Action item
Search the records below for the string "margin", and report each line that contains it.

Provided data
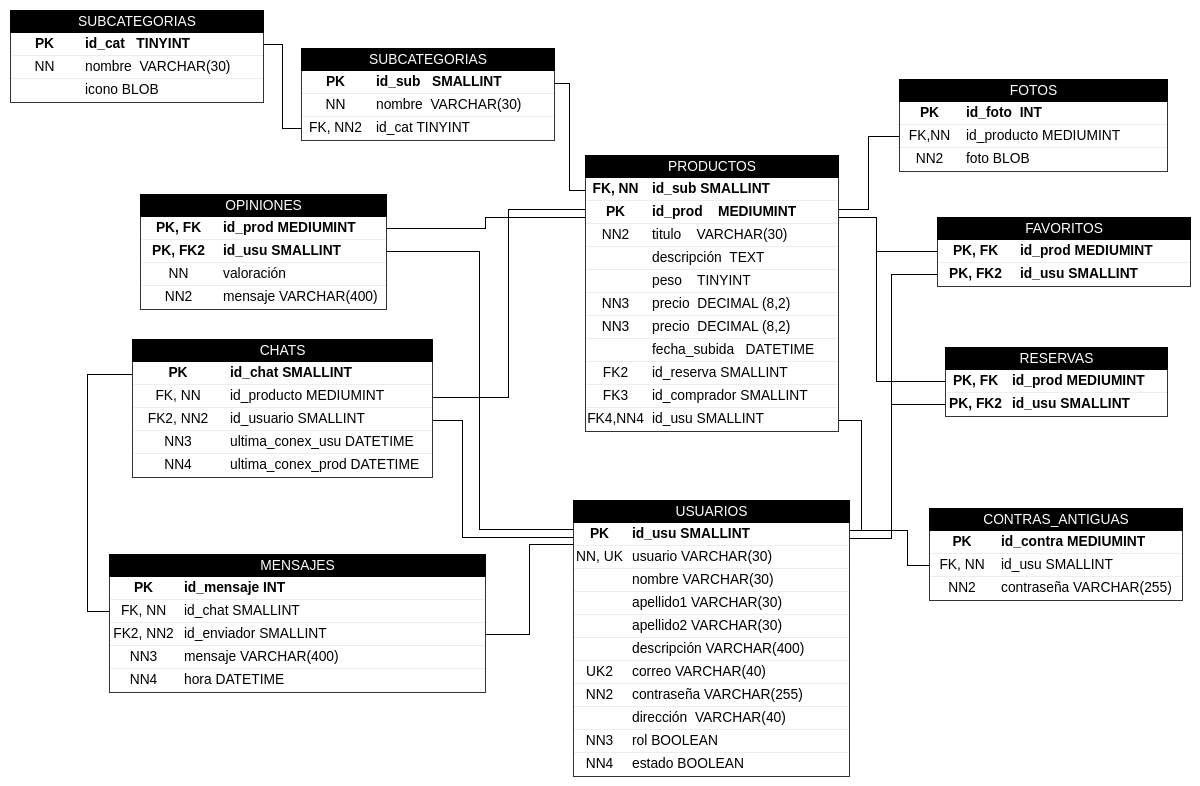
<!DOCTYPE html>
<html lang="es">
<head>
<meta charset="utf-8">
<title>Modelo de base de datos</title>
<style>
:root { --ink: #000; --paper: #fff; --rule: #ededed; --edge: #333; }
* { box-sizing: border-box; margin: 0; padding: 0; }
body { width: 1200px; height: 786px; overflow: hidden; background: var(--paper); color: var(--ink); font: 13.8px/22px "Liberation Sans", Arial, sans-serif; }
.diagram { position: relative; width: 1200px; height: 786px; overflow: hidden; }
.relations { position: absolute; left: 0; top: 0; fill: none; stroke: var(--ink); stroke-width: 1; shape-rendering: crispEdges; }
.entity { position: absolute; border: 1px solid var(--edge); background: var(--paper); }
.entity h2 { height: 23px; margin: -1px -1px 0; padding-top: 1px; background: var(--ink); color: var(--paper); font-size: inherit; font-weight: 400; text-align: center; }
.entity ul { list-style: none; }
.entity li { display: grid; grid-template-columns: var(--key) 1fr; column-gap: 7px; height: 23px; border-bottom: 1px solid var(--rule); }
.entity li:last-child { border-bottom: 0; }
.entity li span { white-space: pre; }
.entity li span:first-child { text-align: center; }
.entity .primary { font-weight: 700; }

.categorias { left: 10px; top: 10px; width: 254px; --key: 67px; }
.subcategorias { left: 301px; top: 48px; width: 254px; --key: 67px; }
.fotos { left: 899px; top: 79px; width: 269px; --key: 59px; }
.productos { left: 585px; top: 155px; width: 254px; --key: 59px; }
.opiniones { left: 140px; top: 194px; width: 247px; --key: 75px; }
.favoritos { left: 937px; top: 217px; width: 254px; --key: 75px; }
.reservas { left: 945px; top: 347px; width: 223px; --key: 59px; }
.chats { left: 132px; top: 339px; width: 301px; --key: 90px; }
.usuarios { left: 573px; top: 500px; width: 277px; --key: 51px; }
.contras { left: 929px; top: 508px; width: 254px; --key: 64px; }
.mensajes { left: 109px; top: 554px; width: 377px; --key: 67px; }
</style>
</head>
<body>
<main class="diagram">
<svg class="relations" width="1200" height="786" viewBox="0 0 1200 786" aria-hidden="true">
<g transform="translate(.5 .5)">
<polyline points="260,44 282,44 282,128 303,128"/>
<polyline points="551,83 569,83 569,190 587,190"/>
<polyline points="835,209 868,209 868,136 901,136"/>
<polyline points="835,217 876,217 876,381 947,381"/>
<polyline points="876,251 939,251"/>
<polyline points="846,538 891,538 891,274 939,274"/>
<polyline points="891,404 947,404"/>
<polyline points="835,420 861,420 861,530"/>
<polyline points="846,530 907,530 907,565 931,565"/>
<polyline points="383,228 485,228 485,217 587,217"/>
<polyline points="383,251 479,251 479,529 575,529"/>
<polyline points="429,397 508,397 508,209 587,209"/>
<polyline points="429,420 462,420 462,537 575,537"/>
<polyline points="134,374 87,374 87,611 111,611"/>
<polyline points="482,634 529,634 529,544 575,544"/>
</g>
</svg>

<section class="entity categorias">
<h2>SUBCATEGORIAS</h2>
<ul>
<li class="primary"><span>PK</span><span>id_cat   TINYINT</span></li>
<li><span>NN</span><span>nombre  VARCHAR(30)</span></li>
<li><span></span><span>icono BLOB</span></li>
</ul>
</section>

<section class="entity subcategorias">
<h2>SUBCATEGORIAS</h2>
<ul>
<li class="primary"><span>PK</span><span>id_sub   SMALLINT</span></li>
<li><span>NN</span><span>nombre  VARCHAR(30)</span></li>
<li><span>FK, NN2</span><span>id_cat TINYINT</span></li>
</ul>
</section>

<section class="entity fotos">
<h2>FOTOS</h2>
<ul>
<li class="primary"><span>PK</span><span>id_foto  INT</span></li>
<li><span>FK,NN</span><span>id_producto MEDIUMINT</span></li>
<li><span>NN2</span><span>foto BLOB</span></li>
</ul>
</section>

<section class="entity productos">
<h2>PRODUCTOS</h2>
<ul>
<li class="primary"><span>FK, NN</span><span>id_sub SMALLINT</span></li>
<li class="primary"><span>PK</span><span>id_prod    MEDIUMINT</span></li>
<li><span>NN2</span><span>titulo    VARCHAR(30)</span></li>
<li><span></span><span>descripción  TEXT</span></li>
<li><span></span><span>peso    TINYINT</span></li>
<li><span>NN3</span><span>precio  DECIMAL (8,2)</span></li>
<li><span>NN3</span><span>precio  DECIMAL (8,2)</span></li>
<li><span></span><span>fecha_subida   DATETIME</span></li>
<li><span>FK2</span><span>id_reserva SMALLINT</span></li>
<li><span>FK3</span><span>id_comprador SMALLINT</span></li>
<li><span>FK4,NN4</span><span>id_usu SMALLINT</span></li>
</ul>
</section>

<section class="entity opiniones">
<h2>OPINIONES</h2>
<ul>
<li class="primary"><span>PK, FK</span><span>id_prod MEDIUMINT</span></li>
<li class="primary"><span>PK, FK2</span><span>id_usu SMALLINT</span></li>
<li><span>NN</span><span>valoración</span></li>
<li><span>NN2</span><span>mensaje VARCHAR(400)</span></li>
</ul>
</section>

<section class="entity favoritos">
<h2>FAVORITOS</h2>
<ul>
<li class="primary"><span>PK, FK</span><span>id_prod MEDIUMINT</span></li>
<li class="primary"><span>PK, FK2</span><span>id_usu SMALLINT</span></li>
</ul>
</section>

<section class="entity reservas">
<h2>RESERVAS</h2>
<ul>
<li class="primary"><span>PK, FK</span><span>id_prod MEDIUMINT</span></li>
<li class="primary"><span>PK, FK2</span><span>id_usu SMALLINT</span></li>
</ul>
</section>

<section class="entity chats">
<h2>CHATS</h2>
<ul>
<li class="primary"><span>PK</span><span>id_chat SMALLINT</span></li>
<li><span>FK, NN</span><span>id_producto MEDIUMINT</span></li>
<li><span>FK2, NN2</span><span>id_usuario SMALLINT</span></li>
<li><span>NN3</span><span>ultima_conex_usu DATETIME</span></li>
<li><span>NN4</span><span>ultima_conex_prod DATETIME</span></li>
</ul>
</section>

<section class="entity usuarios">
<h2>USUARIOS</h2>
<ul>
<li class="primary"><span>PK</span><span>id_usu SMALLINT</span></li>
<li><span>NN, UK</span><span>usuario VARCHAR(30)</span></li>
<li><span></span><span>nombre VARCHAR(30)</span></li>
<li><span></span><span>apellido1 VARCHAR(30)</span></li>
<li><span></span><span>apellido2 VARCHAR(30)</span></li>
<li><span></span><span>descripción VARCHAR(400)</span></li>
<li><span>UK2</span><span>correo VARCHAR(40)</span></li>
<li><span>NN2</span><span>contraseña VARCHAR(255)</span></li>
<li><span></span><span>dirección  VARCHAR(40)</span></li>
<li><span>NN3</span><span>rol BOOLEAN</span></li>
<li><span>NN4</span><span>estado BOOLEAN</span></li>
</ul>
</section>

<section class="entity contras">
<h2>CONTRAS_ANTIGUAS</h2>
<ul>
<li class="primary"><span>PK</span><span>id_contra MEDIUMINT</span></li>
<li><span>FK, NN</span><span>id_usu SMALLINT</span></li>
<li><span>NN2</span><span>contraseña VARCHAR(255)</span></li>
</ul>
</section>

<section class="entity mensajes">
<h2>MENSAJES</h2>
<ul>
<li class="primary"><span>PK</span><span>id_mensaje INT</span></li>
<li><span>FK, NN</span><span>id_chat SMALLINT</span></li>
<li><span>FK2, NN2</span><span>id_enviador SMALLINT</span></li>
<li><span>NN3</span><span>mensaje VARCHAR(400)</span></li>
<li><span>NN4</span><span>hora DATETIME</span></li>
</ul>
</section>
</main>
</body>
</html>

Answer to this task
* { box-sizing: border-box; margin: 0; padding: 0; }
.entity h2 { height: 23px; margin: -1px -1px 0; padding-top: 1px; background: var(--ink); color: var(--paper); font-size: inherit; font-weight: 400; text-align: center; }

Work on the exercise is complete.